19 native trees for coastal shelter Don’t plant these
Whether they’re native or exotic, these trees can protect your fruit and nut crops by withstanding just about everything nature can throw at them. The ultimate best coastal shelter is provided by New Zealand native plants which have adapted to the salt wi
The South Island’s West Coast gets a lot of rain - up to 6m annually - but it also gets searing dry winds most afternoons, and especially in the warmer months of January and February. Without plants that resist the drying effect of these winds, it would be impossible to grow an orchard.
Surprisingly it isn’t the huge rainfall that limits what we can grow here: it’s the drying afternoon sea breeze. Most of my original orchard survives thanks to one single huge spreading Portuguese laurel tree ( Prunus laurocerasus). Its waxy broad leaves resist salt spray, and its fast growth can outpace the drying of leaves in the harsh wind.
It has long been a popular shelter tree in the UK where they’re grown as hedges along garden boundaries, and that’s probably what mine once was perhaps a hundred years ago. Now it has tipped over and grows sideways like a very large shady bush, providing a leeward calm to the north-east, and a sleeping perch for the chickens. Tucked in behind it is my apple and pear orchard.
Over the years I have added to this shelter-belt to warm up my whole section and protect the soft growth of the fruit trees.
There have been lots of trials and many errors but diversity is the key. The more different species you try, the more likely it is that some of them will succeed, and the gaps of the failures can be plugged by planting more of the surviving varieties.
• Chatham Island ake ake,
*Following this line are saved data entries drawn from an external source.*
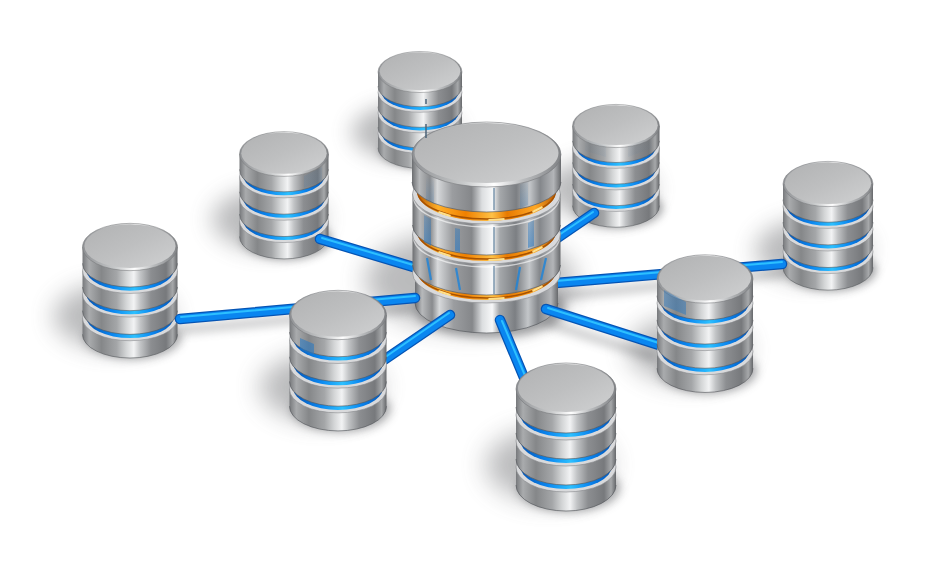
<!DOCTYPE html>
<html lang="en">
<head>
<meta charset="utf-8">
<title>Database network</title>
<style>
:root {
  --paper: #ffffff;
  --shadow: #55565a;
  --blue-deep: #0554b4;
  --blue: #0a86f0;
  --blue-bright: #2cc0ff;
  --orange-deep: #b85a00;
  --orange: #f58a00;
  --orange-bright: #ffc145;
  --steel-dark: #66686b;
  --steel: #929497;
  --steel-light: #f2f3f4;
  --rim: #d9dadc;
}
html, body { margin: 0; background: var(--paper); overflow: hidden; }
svg { display: block; width: 933px; height: 566px; }
.shadow { fill: var(--shadow); }
.core { fill: #77797d; }
.rim { fill: var(--rim); stroke: #85878a; stroke-width: .6; }
.side { fill: url(#steel-side); }
.edge { fill: none; stroke: #55585c; stroke-width: 1; opacity: .65; }
.gleam { fill: none; stroke: #fff; stroke-width: 1.4; opacity: .6; }
.bevel { fill: url(#bevel); stroke: #77797c; stroke-width: .6; }
.lid { fill: url(#lid); }
.blue-glow { fill: url(#blue-glow); }
.orange-glow { fill: url(#orange-glow); }
.blue-tint { fill: url(#blue-tint); }
.tube { fill: none; stroke: var(--blue-deep); stroke-width: 10.5; stroke-linecap: round; }
.tube-body { fill: none; stroke: var(--blue); stroke-width: 8; stroke-linecap: round; }
.tube-light { fill: none; stroke: var(--blue-bright); stroke-width: 2; stroke-linecap: round; }
</style>
</head>
<body>
<svg viewBox="0 0 933 566" role="img" aria-label="Eight small database cylinders linked to a large central database">
  <defs>
    <linearGradient id="steel-side">
      <stop offset="0" stop-color="#77797c"/>
      <stop offset=".07" stop-color="#a9abad"/>
      <stop offset=".2" stop-color="#858789"/>
      <stop offset=".36" stop-color="#a4a6a8"/>
      <stop offset=".46" stop-color="#d3d5d6"/>
      <stop offset=".54" stop-color="#f2f3f4"/>
      <stop offset=".61" stop-color="#c2c4c6"/>
      <stop offset=".72" stop-color="#8c8e91"/>
      <stop offset=".88" stop-color="#77797c"/>
      <stop offset=".95" stop-color="#a6a8aa"/>
      <stop offset="1" stop-color="#66686b"/>
    </linearGradient>
    <linearGradient id="hub-side">
      <stop offset="0" stop-color="#6c6e71"/>
      <stop offset=".05" stop-color="#b7b9bb"/>
      <stop offset=".12" stop-color="#898b8e"/>
      <stop offset=".17" stop-color="#d7d9db"/>
      <stop offset=".27" stop-color="#9b9da0"/>
      <stop offset=".4" stop-color="#85878a"/>
      <stop offset=".47" stop-color="#dcdee0"/>
      <stop offset=".54" stop-color="#f7f8f9"/>
      <stop offset=".59" stop-color="#a5a8ab"/>
      <stop offset=".7" stop-color="#7c7f83"/>
      <stop offset=".79" stop-color="#c3c6c9"/>
      <stop offset=".86" stop-color="#84878b"/>
      <stop offset=".95" stop-color="#b3b5b8"/>
      <stop offset="1" stop-color="#67696c"/>
    </linearGradient>
    <linearGradient id="lid" x1="0" y1="0" x2="1" y2="1">
      <stop offset="0" stop-color="#b1b2b3"/>
      <stop offset=".5" stop-color="#bebfc0"/>
      <stop offset="1" stop-color="#d0d1d2"/>
    </linearGradient>
    <linearGradient id="bevel">
      <stop offset="0" stop-color="#8f9194"/>
      <stop offset=".35" stop-color="#c8cacb"/>
      <stop offset=".55" stop-color="#ffffff"/>
      <stop offset=".75" stop-color="#b9bbbd"/>
      <stop offset="1" stop-color="#818386"/>
    </linearGradient>
    <linearGradient id="blue-glow">
      <stop offset="0" stop-color="#0554b4"/>
      <stop offset=".3" stop-color="#0a86f0"/>
      <stop offset=".55" stop-color="#2cc0ff"/>
      <stop offset=".75" stop-color="#0a86f0"/>
      <stop offset="1" stop-color="#0554b4"/>
    </linearGradient>
    <linearGradient id="orange-glow">
      <stop offset="0" stop-color="#b85a00"/>
      <stop offset=".15" stop-color="#ffb02a"/>
      <stop offset=".35" stop-color="#f08000"/>
      <stop offset=".54" stop-color="#ffc145"/>
      <stop offset=".65" stop-color="#e87a00"/>
      <stop offset=".85" stop-color="#ffa826"/>
      <stop offset="1" stop-color="#b85a00"/>
    </linearGradient>
    <linearGradient id="blue-tint" x1="0" y1="0" x2="0" y2="1">
      <stop offset="0" stop-color="#2b6fae" stop-opacity="0"/>
      <stop offset="1" stop-color="#2678c4" stop-opacity=".6"/>
    </linearGradient>
    <filter id="soft" x="-40%" y="-60%" width="180%" height="220%"><feGaussianBlur stdDeviation="13"/></filter>
    <filter id="contact" x="-30%" y="-50%" width="160%" height="200%"><feGaussianBlur stdDeviation="5"/></filter>

    <g id="disc">
      <path class="side" d="M-50 0V18A50 26 0 0 0 50 18V0Z"/>
      <path class="edge" d="M-50 18A50 26 0 0 0 50 18"/>
    </g>
    <g id="groove">
      <ellipse class="rim" rx="50" ry="25"/>
      <path class="blue-glow" d="M-46-1A46 23 0 0 0 46-1V-9H-46Z"/>
    </g>
    <g id="database">
      <rect class="core" x="-45" y="12" width="90" height="80"/>
      <use href="#disc" y="78"/>
      <use href="#groove" y="78"/>
      <use href="#disc" y="52"/>
      <use href="#groove" y="52"/>
      <use href="#disc" y="26"/>
      <use href="#groove" y="26"/>
      <use href="#disc"/>
      <ellipse class="bevel" rx="50" ry="26"/>
      <ellipse class="lid" cy="-1" rx="48" ry="24"/>
    </g>
    <g id="database-shadow">
      <ellipse class="shadow" cx="-18" cy="76" rx="62" ry="36" opacity=".4" filter="url(#soft)"/>
      <ellipse class="shadow" cx="3" cy="99" rx="51" ry="24" opacity=".5" filter="url(#contact)"/>
    </g>

    <g id="hub-disc">
      <path fill="url(#hub-side)" d="M-74 0V31A74 30 0 0 0 74 31V0Z"/>
      <path class="edge" d="M-74 31A74 30 0 0 0 74 31"/>
      <path class="gleam" d="M-73 3A73 30 0 0 0 73 3"/>
    </g>
    <g id="hub-groove">
      <ellipse class="rim" rx="74" ry="30"/>
      <path class="orange-glow" d="M-69-2A69 29 0 0 0 69-2V-13H-69Z"/>
      <path fill="none" stroke="#a85200" stroke-width="1.5" d="M-69-3A69 28 0 0 0 69-3"/>
      <path fill="none" stroke="#ffe08a" stroke-width="2" d="M-48 18L-36 22M2 26L18 25M46 18L56 13"/>
    </g>
  </defs>

  <rect width="933" height="566" fill="var(--paper)"/>

  <g id="shadows">
    <use href="#database-shadow" transform="translate(420 72) scale(.84 .79)"/>
    <use href="#database-shadow" transform="translate(284 154) scale(.89 .86)"/>
    <use href="#database-shadow" transform="translate(616 126) scale(.87 .83)"/>
    <use href="#database-shadow" transform="translate(828 184) scale(.9 .87)"/>
    <use href="#database-shadow" transform="translate(130 247) scale(.95 .91)"/>
    <use href="#database-shadow" transform="translate(338 315) scale(.97 .95)"/>
    <use href="#database-shadow" transform="translate(705 279) scale(.96 .93)"/>
    <use href="#database-shadow" transform="translate(566 389)"/>
    <ellipse class="shadow" cx="470" cy="280" rx="105" ry="50" opacity=".4" filter="url(#soft)"/>
    <ellipse class="shadow" cx="490" cy="308" rx="76" ry="30" opacity=".5" filter="url(#contact)"/>
    <path d="M180 330L414 308M560 296L785 273M545 322L657 358" fill="none" stroke="var(--shadow)" stroke-width="9" opacity=".3" filter="url(#contact)"/>
  </g>

  <g id="back-databases">
    <use href="#database" transform="translate(420 72) scale(.84 .79)"/>
    <use href="#database" transform="translate(284 154) scale(.89 .86)"/>
    <use href="#database" transform="translate(616 126) scale(.87 .83)"/>
    <use href="#database" transform="translate(828 184) scale(.9 .87)"/>
    <use href="#database" transform="translate(130 247) scale(.95 .91)"/>
  </g>

  <g id="back-links">
    <path class="tube" d="M320 239L420 269M556 239L594 213M556 283L782 264"/>
    <path class="tube-body" d="M320 239L420 269M556 239L594 213M556 283L782 264"/>
    <path class="tube-light" d="M322 238L420 267M556 237L593 212M556 281L782 262"/>
  </g>

  <g id="central-database">
    <rect class="core" x="419" y="180" width="135" height="110"/>
    <path fill="url(#hub-side)" d="M415 272V303A71.5 30 0 0 0 558 303V272Z"/>
    <path class="edge" d="M415 303A71.5 30 0 0 0 558 303"/>
    <use href="#hub-groove" x="486.5" y="273"/>
    <use href="#hub-disc" x="486.5" y="234"/>
    <use href="#hub-groove" x="486.5" y="234"/>
    <use href="#hub-disc" x="486.5" y="194"/>
    <use href="#hub-groove" x="486.5" y="194"/>
    <path fill="url(#hub-side)" d="M412 154V182A74.5 30 0 0 0 561 182V154Z"/>
    <path class="edge" d="M412 182A74.5 30 0 0 0 561 182"/>
    <g id="hub-reflections">
      <path class="blue-tint" d="M426 176L434 181V204L426 201ZM520 183L528 181V205L520 208ZM424 215L431 219V246L424 242ZM455 228L460 229V252L455 251ZM528 223L534 220V246L528 248Z"/>
      <path d="M494 188V210M494 227V253M494 266V294" stroke="#5b7f9d" stroke-width="1.6" opacity=".7"/>
      <path d="M427 258L431 280M456 268L460 290M520 267L516 290M546 258L541 280" stroke="#1b84dc" stroke-width="2.2" opacity=".8"/>
    </g>
    <ellipse class="bevel" cx="486.5" cy="154.5" rx="74.5" ry="32.5"/>
    <ellipse class="lid" cx="486.5" cy="153" rx="72" ry="30"/>
  </g>

  <g id="front-links">
    <path class="tube" d="M180 319L415 298M384 360L450 315M500 320L525 380M546 309L662 346"/>
    <path class="tube-body" d="M180 319L415 298M384 360L450 315M500 320L525 380M546 309L662 346"/>
    <path class="tube-light" d="M181 317L415 296M384 358L449 313M502 321L526 378M548 308L662 344"/>
  </g>

  <g id="front-databases">
    <use href="#database" transform="translate(338 315) scale(.97 .95)"/>
    <use href="#database" transform="translate(705 279) scale(.96 .93)"/>
    <use href="#database" transform="translate(566 389)"/>
  </g>

  <g id="blue-reflections">
    <path class="blue-tint" d="M304 176L322 167V181L304 188ZM585 139L606 146V157L585 151ZM628 146L652 137V148L628 157ZM664 290L686 302V315L664 306ZM300 338L314 344V355L300 350Z"/>
    <path d="M426 99V104M426 124V138" stroke="#4c6479" stroke-width="1.5"/>
  </g>
</svg>
</body>
</html>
Olearia traversii • karo, Pittosporum crassifolium/ Pittosporum ralphii • karamu, Coprosma robusta • Coprosma lucida • mingimingi, Coprosma propinqua • ponga, Dicksonia spp • ngaio, Myoporum laetum toxic but also insect-repelling) • kanuka, Kunzea ericioides • Coprosma repens • Griselinia littoralis • Pseudopanax species, notably Pseudopanax laetus (broad shiny leaves) and Pseudopanax arboreus